Florida Gulf Coast University had a problem and an opportunity. We believe FGCU addressed both in developing guidelines for dating and even marriage among faculty and staff members and students.
The policy, or at least as we understand it so far, prohibits relationships in which one party has power over the other — unless that relationship is self-reported by the ranking member of that couple.
Failure to disclose, the policy says, could result in sanctions up to and including dismissal.
The advantage to coming forward, according to the policy, is access to a process that calls for case-by-case review within each senior staff member’s department. Official responses could include reassigning one of the partners to remove conflicts of interest or other misuse of power and influence.
The university has specific comments for concerns about the first kind of relationships that may come to mind — faculty-student. It stops short of an across-the-board ban, as long as a teacher does not date a student in his or her classes, and stresses that other remedies for unwanted, coercive advances on students by teachers remain firmly in place.
This policy addresses consensual relationships.
It takes into account that the people involved in relationships at this stage of life are adults. It also takes into account that the university is a dynamic place with myriad potential for abuse of power and funding.
FGCU got the job done in only six pages.
Time will tell if what’s on paper actually works on the problem as well as the opportunity. So far, it looks promising.
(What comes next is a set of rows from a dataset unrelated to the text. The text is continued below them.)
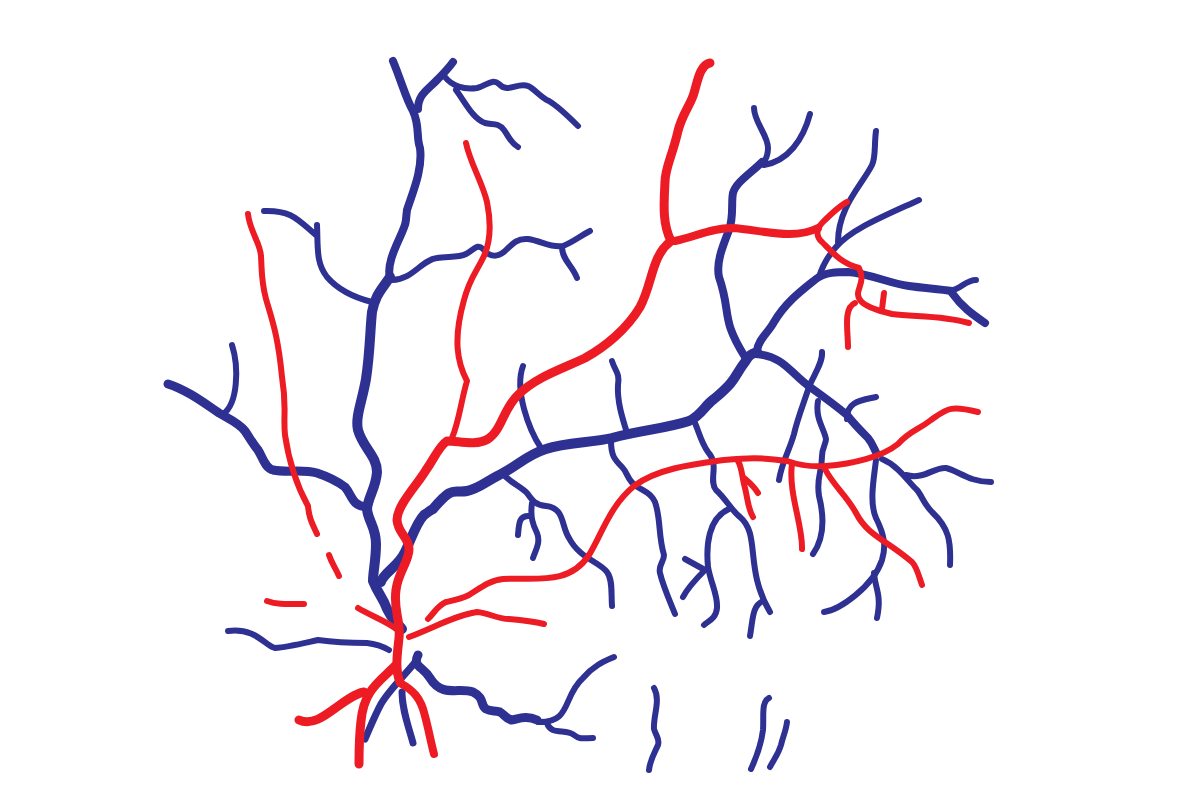
<!DOCTYPE html>
<html lang="en">
<head>
<meta charset="utf-8">
<title>Branching vessels</title>
<style>
:root { --paper: #ffffff; --vein: #2e3192; --artery: #ed1c24; }
html, body { margin: 0; background: var(--paper); overflow: hidden; }
.vessels { display: block; width: 1200px; height: 798px; }
.vessels path { fill: none; stroke-linecap: round; stroke-linejoin: round; }
.veins { stroke: var(--vein); }
.arteries { stroke: var(--artery); }
.trunk { stroke-width: 9; }
.branch { stroke-width: 7; }
.twig { stroke-width: 6; }
</style>
</head>
<body>
<svg class="vessels" viewBox="0 0 1200 798" role="img" aria-label="Branching network of blue veins and red arteries">
  <g class="veins">
    <g class="twig">
      <!-- upper left -->
      <path d="M445 77C452 86 464 90 477 88C486 86 492 78 499 84C508 94 517 82 528 86C535 89 540 97 549 101C559 107 569 117 578 126"/>
      <path d="M456 90C465 102 473 119 485 123C492 125 498 122 504 130C509 137 511 143 518 147"/>
      <path d="M264 211C292 210 298 220 317 236M317 225C318 248 316 263 327 277C339 291 356 298 372 302"/>
      <path d="M392 280C414 279 421 260 437 258C446 256 458 258 466 254C474 250 477 243 483 249C490 258 498 257 505 251C513 243 518 238 528 239C542 241 550 248 563 246C573 242 580 236 590 231M562 248C563 261 572 265 577 278"/>
      <path d="M232 345C239 367 238 404 223 414"/>
      <!-- upper right -->
      <path d="M754 108C754 122 768 135 768 148C768 156 766 160 762 164M764 165C788 161 803 140 810 114"/>
      <path d="M876 131C874 146 876 157 872 165C862 185 838 207 838 242"/>
      <path d="M919 200C882 217 852 229 836 247C828 256 823 264 819 277"/>
      <path d="M953 290C962 288 966 280 976 280"/>
      <!-- middle -->
      <path d="M523 366C514 390 529 430 541 448"/>
      <path d="M612 361C615 371 620 373 618 385C617 401 622 417 627 433"/>
      <path d="M504 475C511 483 520 486 527 493C532 500 535 505 546 506C565 508 561 526 569 538C579 558 600 562 607 572C613 580 611 594 612 606"/>
      <path d="M532 503C530 517 533 525 537 533C541 543 535 551 533 558M530 516C519 515 519 523 518 535"/>
      <path d="M611 441C611 456 615 460 622 467C628 473 627 480 636 486C645 492 651 493 655 502C661 519 658 535 664 555C664 562 658 565 660 573C663 586 669 599 675 614"/>
      <path d="M695 423C699 432 701 442 708 452C720 465 708 480 716 490C726 499 732 511 740 517C761 535 744 568 770 612"/>
      <path d="M729 509C708 518 706 546 708 567C711 584 718 595 717 608C716 619 708 621 704 625"/>
      <path d="M685 559L705 570C696 579 688 587 683 597"/>
      <path d="M763 601C752 606 753 619 750 636"/>
      <!-- lower right -->
      <path d="M822 352C823 363 813 376 809 387C803 405 797 420 794 434C789 452 782 461 779 480"/>
      <path d="M818 401C815 419 824 428 826 439C826 444 822 448 822 456C822 473 816 477 819 496C825 520 823 540 813 554"/>
      <path d="M876 397C863 400 846 401 847 419"/>
      <path d="M876 460C874 478 869 502 876 518C885 536 886 547 882 560C873 587 839 610 824 612"/>
      <path d="M874 573C875 589 882 594 877 618"/>
      <path d="M882 459C899 466 909 483 917 490C922 496 924 504 932 512C949 528 951 541 950 565"/>
      <path d="M906 475C924 480 934 467 946 468C959 471 969 482 991 482"/>
      <!-- lower left -->
      <path d="M228 631C256 627 266 647 275 648C288 647 304 643 318 640C339 643 357 643 367 643C376 644 382 646 389 650"/>
      <path d="M538 722C572 723 562 697 583 678C594 665 605 661 614 657M547 723C551 736 566 728 574 735C580 740 585 738 593 738"/>
      <path d="M654 688C661 700 653 716 654 729C656 736 660 739 658 745C654 754 650 760 649 770"/>
      <path d="M769 698C761 702 764 716 763 730C761 746 757 756 751 769M787 722C786 731 783 736 781 745C778 755 774 759 770 767"/>
    </g>
    <g class="branch">
      <path d="M762 162C751 173 736 182 733 193C731 202 734 217 729 230C722 248 716 263 719 277C732 315 720 317 745 357" stroke-width="8"/>
      <path d="M757 351C758 339 769 332 774 322C786 302 801 291 816 279C825 272 838 272 848 272C871 274 888 283 909 286C923 288 938 289 952 291" stroke-width="8"/>
      <path d="M952 293C962 307 972 314 985 323" stroke-width="8"/>
      <path d="M756 354C784 356 791 374 810 387C824 397 835 405 847 415C854 424 860 430 868 438C873 444 874 449 877 454" stroke-width="8"/>
      <path d="M417 660C406 674 389 690 381 704C374 717 370 728 365 739M402 692C402 709 408 725 413 743"/>
    </g>
    <g class="trunk">
      <path d="M393 61C402 83 406 99 413 111C420 126 416 137 420 148C423 170 412 194 407 210C405 226 407 220 403 230C398 243 386 263 390 278M453 62C448 69 443 74 438 79C428 90 418 94 418 109" stroke-width="8"/>
      <path d="M390 277C382 289 375 295 372 312C370 331 370 353 366 379C362 402 355 417 358 430C363 448 377 456 377 472C376 488 368 497 367 509C368 521 376 527 376 544C376 560 373 572 373 581C378 594 383 597 387 609C392 620 396 621 402 629" stroke-width="10"/>
      <path d="M168 384C187 390 204 403 219 413C229 419 239 423 245 431C251 440 253 444 258 450C263 458 265 468 273 470C287 473 302 469 317 473C326 476 337 481 345 487C352 495 352 506 366 507"/>
      <path d="M381 582C383 573 399 566 405 552C411 540 416 523 424 515C430 511 429 511 433 509C454 484 453 494 467 491C479 489 488 480 503 473C520 464 527 455 546 449C566 442 591 443 612 438C641 430 664 429 689 421C701 416 705 405 714 399C738 379 734 376 745 362C749 355 751 354 757 352" stroke-width="10"/>
      <path d="M418 655C412 667 423 666 430 678C442 698 459 687 473 692C485 698 480 705 486 709C491 712 495 710 500 712C505 715 505 718 511 720C518 719 526 715 537 720"/>
    </g>
  </g>
  <g class="arteries">
    <g class="twig">
      <path d="M248 214C250 232 260 242 261 256C262 272 261 280 266 299C272 320 278 335 282 377C287 408 283 415 285 435C289 462 297 486 308 506C309 518 312 523 317 534"/>
      <path d="M466 143C470 163 482 181 487 202C492 227 489 245 484 256C476 273 470 277 464 300C453 339 457 362 467 381C461 401 459 422 452 438"/>
      <path d="M329 555C332 564 335 567 339 576M267 601C278 605 288 604 304 604M358 608C371 616 387 621 399 631"/>
      <path d="M428 619C436 611 437 606 446 602C455 600 461 599 469 595C479 589 490 580 503 579C534 577 569 586 589 555C602 534 609 507 634 486C658 468 695 464 724 460C746 458 761 457 787 461C801 466 811 467 826 466C852 464 882 457 898 444C911 430 917 431 931 420C947 409 949 405 978 412"/>
      <path d="M409 637C433 628 456 615 477 612C489 613 497 619 509 619C521 620 532 621 544 624"/>
      <path d="M738 461C742 467 742 478 745 488C748 500 748 509 753 517M743 477C750 483 754 486 758 493"/>
      <path d="M792 464C788 492 803 526 802 549M825 469C833 485 847 496 856 513C868 536 885 539 912 562C917 567 919 577 922 585"/>
      <path d="M847 202C839 206 831 214 822 223C817 228 815 236 822 242C833 253 841 263 859 268C867 284 853 290 860 300C865 307 879 311 892 314C915 317 942 315 969 323"/>
      <path d="M884 293L882 309M855 303C843 308 848 331 848 347"/>
    </g>
    <g class="branch">
      <path d="M400 683C413 690 421 698 425 716C429 731 431 743 434 754" stroke-width="8"/>
      <path d="M675 241C697 236 712 228 732 228C751 229 769 234 789 234C799 234 810 232 818 228" stroke-width="8"/>
    </g>
    <g class="trunk">
      <path d="M710 63C699 65 697 85 693 96C689 107 682 115 678 131C672 157 665 168 665 182C664 203 662 223 671 241"/>
      <path d="M671 241C651 256 653 283 640 307C627 329 605 347 585 358C562 369 536 377 518 395C503 409 502 430 488 439C476 446 459 441 447 441C439 446 434 459 426 470C418 484 397 505 397 520C398 534 409 537 409 549C409 562 398 572 396 590C393 610 401 621 399 638C397 656 395 670 400 682"/>
      <path d="M395 666C379 682 364 690 361 721C359 738 359 750 359 764M364 692C342 696 320 730 299 720"/>
    </g>
  </g>
</svg>
</body>
</html>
What is clear right now is that the university understands the gravity of the situation.